The increase would fund an additional staff position, which Executive Director Bridgett Massengill said would focus on strengthening and retaining existing downtown businesses.
With tax increment financing (TIF) soon to bring more development funds, and a pending push to market downtown, board members hope Massengill can concentrate on recruiting new businesses, overseeing TIF activity and enhancing downtown's image.
If granted, the request would put the city's funding at $200,000 out of a $212,200 budget.
That is 33 percent higher than the 2006-07 amount, and 74 percent more than the city's 2005-2006 contribution of $114,657.
Mike Woodruff supported the proposed budget, saying that board members' measurable goals will be out of reach without extra help.
"It's kind of like buying a dog," Woodruff said. "You look at it every day, measure it often, and expect it to grow, but if you don't feed the dog, it isn't going to grow. If growth is going to happen, Bridgett needs the resources, and we need to come up with the measures."

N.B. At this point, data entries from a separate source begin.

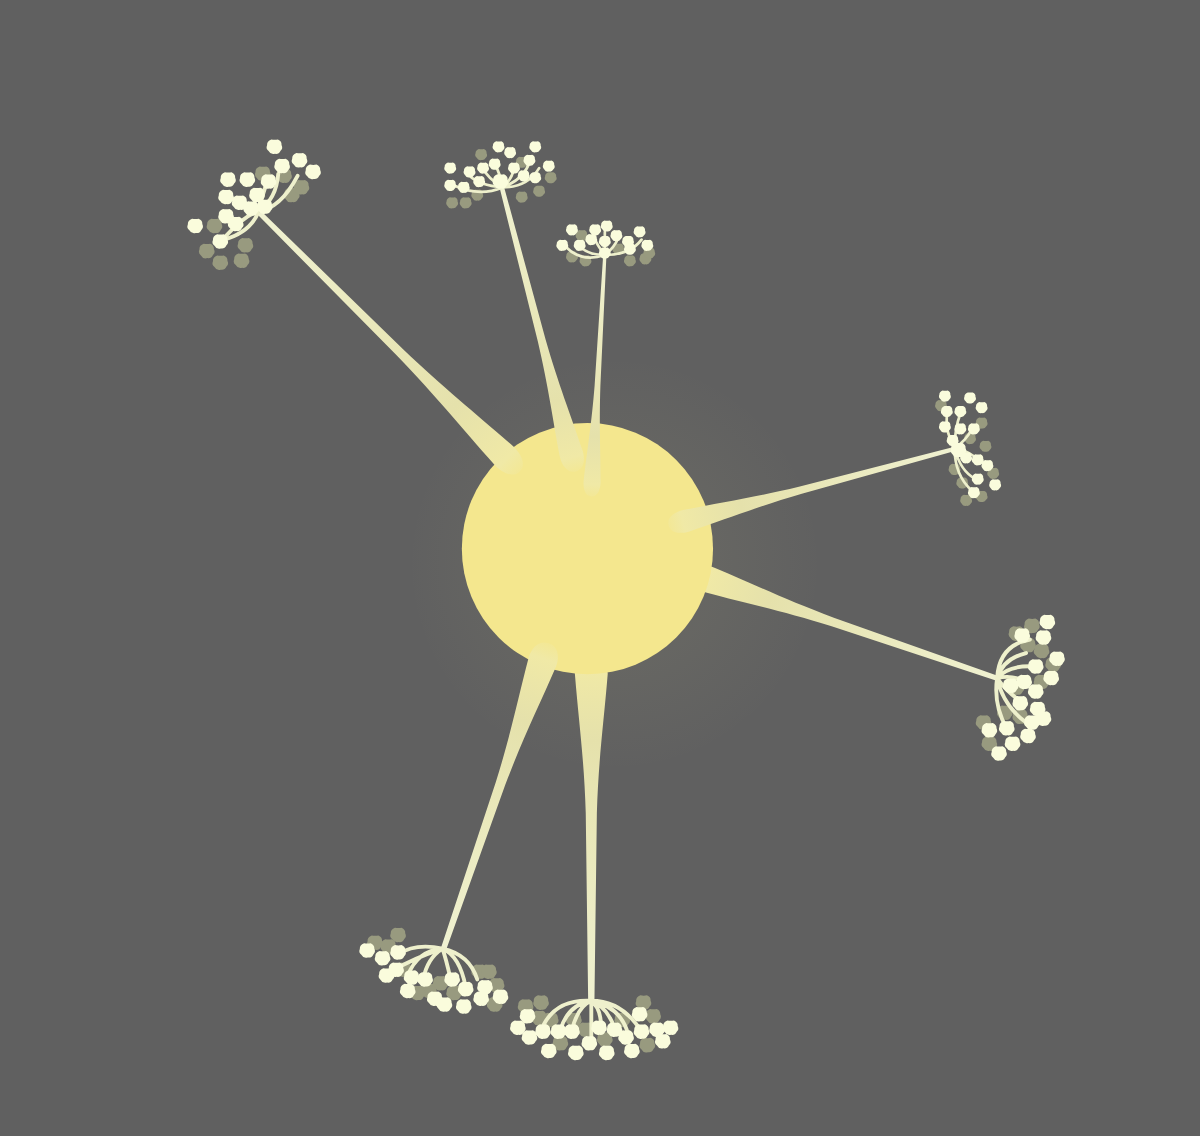
<!DOCTYPE html>
<html lang="en">
<head>
<meta charset="utf-8">
<title>Sun with umbel flowers</title>
<style>
:root{--ground:#606060;--sun:#f4e78e;--ray:#eef0cc;--petal:#fafcdc;--shade:#989a7f;--stem-base:#f0e9a6;--stem-mid:#e5e1ab;--stem-tip:#f0f2d2}
html,body{margin:0;background:var(--ground);overflow:hidden}
.artwork{display:block;width:1200px;height:1136px;background:var(--ground)}
.sun{fill:var(--sun)}
.rays{fill:none;stroke:var(--ray);stroke-width:2;stroke-linecap:round}
.rays.fine{stroke-width:1.4}
.back{fill:var(--shade)}
.front{fill:var(--petal)}
.stem{fill:url(#stem-tone)}
.base{stop-color:var(--stem-base)}
.mid{stop-color:var(--stem-mid)}
.tip{stop-color:var(--stem-tip)}
</style>
</head>
<body>
<svg class="artwork" viewBox="0 0 621 588" preserveAspectRatio="none" role="img" aria-label="Yellow sun with seven pale umbel flowers radiating from it">
<defs>
<linearGradient id="stem-tone"><stop offset="0" class="base" stop-opacity=".3"/><stop offset=".05" class="base"/><stop offset=".25" class="mid"/><stop offset="1" class="tip"/></linearGradient>
<radialGradient id="halo"><stop offset=".5" stop-color="#d8d490" stop-opacity=".05"/><stop offset="1" stop-color="#d8d490" stop-opacity="0"/></radialGradient>
<path id="stem" d="M0 0C0-5 3-6.8 6-6.8C20-5.2 30-3 46-2.3L100-1.3V1.3L46 2.3C30 3 20 5.2 6 6.8C3 6.8 0 5 0 0Z"/>
<path id="floret" d="M-1.6-3.8Q.2-3.5 1.8-3.8Q3.8-3 3.7-1Q4.6.8 3.2 2Q2.2 4 .3 3.6Q-2 4.2-3 2.2Q-4.6 1-3.8-.8Q-3.9-3-1.6-3.8Z"/>
<path id="bud" d="M-1.2-2.9Q.2-2.7 1.4-2.9Q3-2.2 2.8-.7Q3.5.7 2.4 1.6Q1.6 3.1.2 2.8Q-1.6 3.2-2.3 1.7Q-3.5.7-2.9-.7Q-2.9-2.3-1.2-2.9Z"/>
</defs>

<circle cx="318" cy="292" r="108" fill="url(#halo)"/>

<g class="stem">
<use href="#stem" transform="translate(358 297) rotate(18.9) scale(1.68 1)"/>
<use href="#stem" transform="translate(306 338) rotate(90) scale(1.8 1.25)"/>
</g>
<circle class="sun" cx="304" cy="284" r="65"/>
<g class="stem">
<use href="#stem" transform="translate(269 244) rotate(-135.2) scale(1.9 1)"/>
<use href="#stem" transform="translate(298 244) rotate(-104.6) scale(1.52 .9)"/>
<use href="#stem" transform="translate(306 257) rotate(-86.8) scale(1.25 .65)"/>
<use href="#stem" transform="translate(346 272) rotate(-15) scale(1.54 .85)"/>
<use href="#stem" transform="translate(284 333) rotate(109) scale(1.67 1.1)"/>
</g>

<g id="umbel-upper-left">
<g class="back"><use href="#floret" x="107" y="130"/><use href="#floret" x="114" y="136"/><use href="#floret" x="125" y="135"/><use href="#floret" x="127" y="127"/><use href="#floret" x="151" y="101"/><use href="#floret" x="156" y="97"/><use href="#floret" x="147" y="91"/><use href="#floret" x="136" y="90"/><use href="#floret" x="111" y="117"/></g>
<path class="rays" d="M134 109Q143 103 144 90M134 109Q136 100 138 95M134 109Q126 106 120 103M134 109Q126 112 117 122M134 109Q145 108 154 91M134 109Q130 120 116 124"/>
<g class="front"><use href="#floret" x="142" y="76"/><use href="#floret" x="155" y="83"/><use href="#floret" x="162" y="89"/><use href="#floret" x="146" y="86"/><use href="#floret" x="128" y="93"/><use href="#floret" x="118" y="93"/><use href="#floret" x="139" y="94"/><use href="#floret" x="117" y="102"/><use href="#floret" x="124" y="105"/><use href="#floret" x="101" y="117"/><use href="#floret" x="117" y="112"/><use href="#floret" x="114" y="125"/><use href="#floret" x="122" y="116"/><use href="#floret" x="133" y="101"/><use href="#floret" x="130" y="108"/><use href="#floret" x="137" y="107"/></g>
</g>

<g id="umbel-top">
<g class="back"><use href="#bud" x="234" y="105"/><use href="#bud" x="241" y="105"/><use href="#bud" x="247" y="101"/><use href="#bud" x="285" y="92"/><use href="#bud" x="279" y="99"/><use href="#bud" x="270" y="102"/><use href="#bud" x="249" y="80"/><use href="#bud" x="270" y="84"/></g>
<path class="rays fine" d="M260 97Q248 96 243 91M260 97Q252 92 250 87M260 97Q259 90 256 85M260 97Q265 93 266 87M260 97Q273 97 279 87M260 97Q248 102 235 96M260 97Q271 93 274 84"/>
<g class="front"><use href="#bud" x="277" y="76"/><use href="#bud" x="284" y="86"/><use href="#bud" x="274" y="83"/><use href="#bud" x="258" y="76"/><use href="#bud" x="256" y="85"/><use href="#bud" x="250" y="87"/><use href="#bud" x="264" y="79"/><use href="#bud" x="266" y="87"/><use href="#bud" x="243" y="89"/><use href="#bud" x="233" y="87"/><use href="#bud" x="233" y="96"/><use href="#bud" x="240" y="97"/><use href="#bud" x="248" y="94"/><use href="#bud" x="271" y="91"/><use href="#bud" x="277" y="92"/><use href="#floret" x="259" y="94"/></g>
</g>

<g id="umbel-top-small">
<g class="back"><use href="#bud" x="296" y="133"/><use href="#bud" x="303" y="135"/><use href="#bud" x="326" y="135"/><use href="#bud" x="334" y="134"/><use href="#bud" x="336" y="131"/><use href="#bud" x="301" y="122"/><use href="#bud" x="320" y="129"/></g>
<path class="rays fine" d="M313 132Q303 132 299 126M313 132Q309 127 307 122M313 132V120M313 132Q318 128 320 123M313 132Q326 132 332 124M313 132Q301 136 293 128"/>
<g class="front"><use href="#bud" x="296" y="119"/><use href="#bud" x="291" y="127"/><use href="#bud" x="300" y="127"/><use href="#bud" x="306" y="124"/><use href="#bud" x="308" y="119"/><use href="#bud" x="314" y="117"/><use href="#bud" x="319" y="122"/><use href="#bud" x="325" y="125"/><use href="#bud" x="331" y="120"/><use href="#bud" x="335" y="127"/><use href="#bud" x="326" y="129"/><use href="#bud" x="313" y="125"/><use href="#bud" x="313" y="131"/></g>
</g>

<g id="umbel-right">
<g class="back"><use href="#bud" x="487" y="210"/><use href="#bud" x="508" y="219"/><use href="#bud" x="502" y="227"/><use href="#bud" x="510" y="231"/><use href="#bud" x="494" y="243"/><use href="#bud" x="498" y="250"/><use href="#bud" x="500" y="259"/><use href="#bud" x="508" y="257"/><use href="#bud" x="514" y="245"/></g>
<path class="rays fine" d="M494 232Q489 224 490 214M494 232Q500 228 503 222M494 232Q502 233 510 241M494 232Q497 244 505 248M494 232Q494 222 497 214M494 232Q494 246 503 254"/>
<g class="front"><use href="#bud" x="489" y="205"/><use href="#bud" x="502" y="206"/><use href="#bud" x="490" y="213"/><use href="#bud" x="497" y="213"/><use href="#bud" x="508" y="211"/><use href="#bud" x="489" y="221"/><use href="#bud" x="497" y="222"/><use href="#bud" x="504" y="222"/><use href="#bud" x="493" y="228"/><use href="#floret" x="496" y="233"/><use href="#bud" x="500" y="237"/><use href="#bud" x="506" y="238"/><use href="#bud" x="511" y="241"/><use href="#bud" x="506" y="248"/><use href="#bud" x="515" y="251"/><use href="#bud" x="504" y="255"/></g>
</g>

<g id="umbel-lower-right">
<g class="back"><use href="#floret" x="534" y="324"/><use href="#floret" x="526" y="328"/><use href="#floret" x="532" y="334"/><use href="#floret" x="539" y="337"/><use href="#floret" x="545" y="344"/><use href="#floret" x="526" y="356"/><use href="#floret" x="520" y="369"/><use href="#floret" x="509" y="374"/><use href="#floret" x="512" y="385"/><use href="#floret" x="528" y="371"/><use href="#floret" x="539" y="353"/></g>
<path class="rays" d="M516 351Q519 341 531 338M516 351Q522 344 536 345M516 351Q524 349 531 353M516 351Q520 357 528 363M516 351Q514 365 521 377M516 351Q517 334 533 331M516 351Q519 365 531 374"/>
<g class="front"><use href="#floret" x="542" y="322"/><use href="#floret" x="540" y="330"/><use href="#floret" x="529" y="329"/><use href="#floret" x="547" y="341"/><use href="#floret" x="536" y="345"/><use href="#floret" x="544" y="351"/><use href="#floret" x="530" y="353"/><use href="#floret" x="523" y="355"/><use href="#floret" x="536" y="358"/><use href="#floret" x="528" y="364"/><use href="#floret" x="537" y="367"/><use href="#floret" x="534" y="374"/><use href="#floret" x="540" y="372"/><use href="#floret" x="512" y="378"/><use href="#floret" x="521" y="377"/><use href="#floret" x="517" y="390"/><use href="#floret" x="524" y="385"/><use href="#floret" x="532" y="381"/></g>
</g>

<g id="umbel-lower-left">
<g class="back"><use href="#floret" x="194" y="488"/><use href="#floret" x="206" y="484"/><use href="#floret" x="201" y="490"/><use href="#floret" x="209" y="502"/><use href="#floret" x="222" y="513"/><use href="#floret" x="216" y="514"/><use href="#floret" x="235" y="514"/><use href="#floret" x="248" y="503"/><use href="#floret" x="253" y="503"/><use href="#floret" x="257" y="510"/><use href="#floret" x="256" y="520"/><use href="#floret" x="228" y="509"/></g>
<path class="rays" d="M229 491Q215 488 206 494M229 491Q216 492 211 505M229 491Q221 496 219 507M229 491Q231 497 233 506M229 491Q238 495 241 511M229 491Q243 494 247 507M229 491Q214 496 202 503"/>
<g class="front"><use href="#floret" x="190" y="492"/><use href="#floret" x="198" y="496"/><use href="#floret" x="206" y="493"/><use href="#floret" x="200" y="505"/><use href="#floret" x="205" y="502"/><use href="#floret" x="213" y="506"/><use href="#floret" x="211" y="513"/><use href="#floret" x="220" y="507"/><use href="#floret" x="225" y="517"/><use href="#floret" x="230" y="520"/><use href="#floret" x="240" y="521"/><use href="#floret" x="241" y="512"/><use href="#floret" x="234" y="507"/><use href="#floret" x="249" y="517"/><use href="#floret" x="251" y="511"/><use href="#floret" x="259" y="516"/></g>
</g>

<g id="umbel-bottom">
<g class="back"><use href="#floret" x="280" y="519"/><use href="#floret" x="272" y="521"/><use href="#floret" x="285" y="528"/><use href="#floret" x="290" y="540"/><use href="#floret" x="297" y="528"/><use href="#floret" x="303" y="533"/><use href="#floret" x="313" y="538"/><use href="#floret" x="322" y="528"/><use href="#floret" x="333" y="519"/><use href="#floret" x="338" y="526"/><use href="#floret" x="335" y="541"/><use href="#floret" x="279" y="527"/></g>
<path class="rays" d="M306 518Q288 517 281 531M306 518Q294 520 290 533M306 518Q299 521 296 533M306 518V539M306 518Q314 521 318 532M306 518Q322 518 332 534M306 518Q321 521 325 535M306 518Q311 522 311 531"/>
<g class="front"><use href="#floret" x="268" y="532"/><use href="#floret" x="273" y="526"/><use href="#floret" x="281" y="534"/><use href="#floret" x="274" y="537"/><use href="#floret" x="284" y="544"/><use href="#floret" x="289" y="534"/><use href="#floret" x="296" y="534"/><use href="#floret" x="298" y="545"/><use href="#floret" x="305" y="540"/><use href="#floret" x="310" y="532"/><use href="#floret" x="314" y="545"/><use href="#floret" x="318" y="533"/><use href="#floret" x="324" y="537"/><use href="#floret" x="327" y="544"/><use href="#floret" x="332" y="534"/><use href="#floret" x="331" y="525"/><use href="#floret" x="340" y="533"/><use href="#floret" x="347" y="532"/><use href="#floret" x="343" y="539"/></g>
</g>
</svg>
</body>
</html>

B.J. Miller, who heads the JCDA's design committee, said emphasis on attracting outside development is crucial. She said clear goals must be set regarding everything from downtown appearance to marketing efforts to net gains in the number of businesses operating downtown.
"We need new people, we need new investment, and we need an environment that's going to bring them here," Miller said.
Malcolm Blowers, a downtown business owner, agreed but said the Development Authority had tossed around good ideas without much product for years. He said prospective downtown businesses need to know there are competitive advantages to locating there.
"We've gone a long time with great objectives and great priorities and great plans," Blowers said. "I want to see closure in 2007."
Other members contended that the JCDA has had measurable success in the past several years. Gary Mabrey, who also suggested that the JCDA's committees rank their top priorities for 2007 and present them to Massengill, said her tenure had brought improvements to the downtown area.
"There are things in place right now that haven't been there before," Mabrey said.
Rick Storey agreed and said negative perceptions about downtown - that it is unsafe, that there is a homeless problem, that it isn't visually appealing, and that it lacks adequate parking - are not going to stop the positive momentum that is in place.
"Asheville and Greenville (S.C.) probably had a lot of these perception problems 15 years ago, too," Storey said. "I think there's some folks poised to put some money down here."
The board took one action Friday that will lead to aesthetic improvements soon. Members approved seeking a "Main Street" grant from the state that will help fund new lighting in the Downtown Square parking area. Up to $20,000 in state money is available and must be matched by either local money or in-kind contributions.
In other business, Chairman Tim Jones updated members on the County Commission's deliberations over the TIF. He said a Monday meeting resulted in "a lot of clarity" being provided to commissioners, but no up or down vote being taken.
Jones said the next chance for passage of the county's portion of TIF for the redevelopment district will come Feb. 26.
"I feel good about it, but I don't think we need to sit back and wait," Jones said.